Plain-text document sources
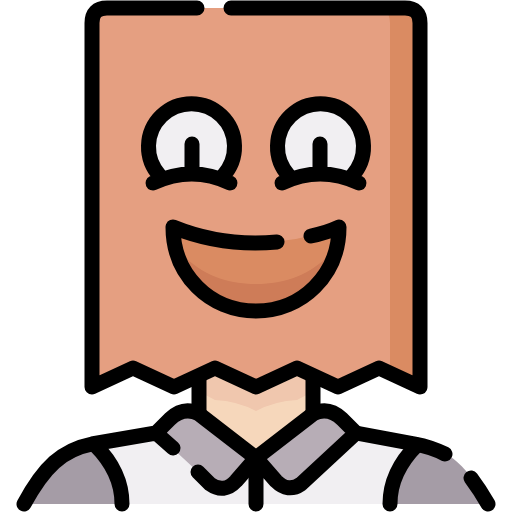
<!DOCTYPE html>
<html lang="en">
<head>
<meta charset="utf-8">
<title>Paper bag mask icon</title>
<style>
:root {
  --ink: #000;
  --bag: #e59f81;
  --bag-shade: #da8b62;
  --mouth: #da8b62;
  --mouth-shade: #ce7c58;
  --eye: #f1eff2;
  --skin: #f6d7bb;
  --skin-shade: #f0c7ae;
  --shirt: #f1eff2;
  --sleeve: #a59ca6;
  --collar: #b7adb6;
}
html, body { margin: 0; background: #fff; overflow: hidden; }
svg { display: block; width: 512px; height: 512px; }
.outline { fill: none; stroke: var(--ink); stroke-width: 15; stroke-linecap: round; stroke-linejoin: round; }
.bag { fill: var(--bag); }
.bag-shade { fill: var(--bag-shade); }
.mouth { fill: var(--mouth); }
.mouth-shade { fill: var(--mouth-shade); }
.eye { fill: var(--eye); }
.skin { fill: var(--skin); }
.skin-shade { fill: var(--skin-shade); }
.shirt { fill: var(--shirt); }
.sleeve { fill: var(--sleeve); }
.collar { fill: var(--collar); }
</style>
</head>
<body>
<svg viewBox="0 0 512 512" role="img" aria-label="Person wearing a smiling paper bag over the head">
  <defs>
    <g id="eye">
      <path class="eye" d="M155 182C147 173 149 163 149 148A43 43 0 0 1 235 148C235 160 232 167 225 177Q192 166 155 182Z"/>
      <path class="outline" d="M153 183Q192 165 230 183M160 176A43 43 0 1 1 223 176M192 144V172"/>
    </g>
  </defs>

  <g id="body">
    <path class="shirt" d="M92 445L156 433L256 458L356 433L420 445L390 504H122Z"/>
    <path class="sleeve" d="M24 504C44 467 62 450 92 445C112 460 121 478 122 504Z"/>
    <path class="sleeve" d="M488 504C468 467 450 450 420 445C400 460 391 478 390 504Z"/>
    <path class="skin" d="M198 370H314V413L256 458L198 413Z"/>
    <path class="skin-shade" d="M198 370H314V391L297 400Q275 401 256 411Q237 401 215 400L198 391Z"/>
    <path class="collar" d="M156 433L172 418Q184 406 198 413L256 458L236 482Q225 493 211 484Z"/>
    <path class="collar" d="M356 433L340 418Q328 406 314 413L256 458L276 482Q287 493 301 484Z"/>
  </g>

  <g id="body-outline">
    <path class="outline" d="M199 376V412M313 376V412"/>
    <path class="outline" d="M24 504C44 467 62 450 92 444L156 433L170 419Q184 406 199 414L256 458L236 481Q224 494 210 484L198 472M156 433L173 448"/>
    <path class="outline" d="M256 458L313 414Q328 406 342 419L356 433L301 484Q288 493 276 481L256 458V504"/>
    <path class="outline" d="M356 433L415 444Q431 447 445 454M471 478Q480 490 488 504"/>
    <path class="outline" d="M95 445Q122 472 122 504M417 445Q390 472 390 504"/>
  </g>

  <g id="paper-bag">
    <path class="bag" d="M92 23Q92 8 107 8H405Q420 8 420 23V387L379 368L338 387L297 368L256 387L215 368L174 387L133 368L92 387Z"/>
    <path class="bag-shade" d="M375 8H405Q420 8 420 23V387L390 373V23Q390 8 375 8Z"/>
    <path class="outline" d="M197 8H107Q92 8 92 23V387L133 368L174 387L215 368L256 387L297 368L338 387L379 368L420 387V23Q420 8 405 8H231"/>
  </g>

  <g id="face">
    <use href="#eye"/>
    <use href="#eye" transform="translate(512 0) scale(-1 1)"/>
    <path class="mouth" d="M173 227Q256 258 339 227C339 275 302 311 256 311S173 275 173 227Z"/>
    <path class="mouth-shade" d="M176 246C194 272 224 284 256 284S318 272 336 246C328 285 296 311 256 311S184 285 176 246Z"/>
    <path class="outline" d="M277 242Q222 247 173 227C173 275 210 311 256 311S339 275 339 227Q326 233 311 236"/>
  </g>
</svg>
</body>
</html>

Your objective
Above are the records; copy each line from them that includes the string "shirt".

Response
  --shirt: #f1eff2;
.shirt { fill: var(--shirt); }
    <path class="shirt" d="M92 445L156 433L256 458L356 433L420 445L390 504H122Z"/>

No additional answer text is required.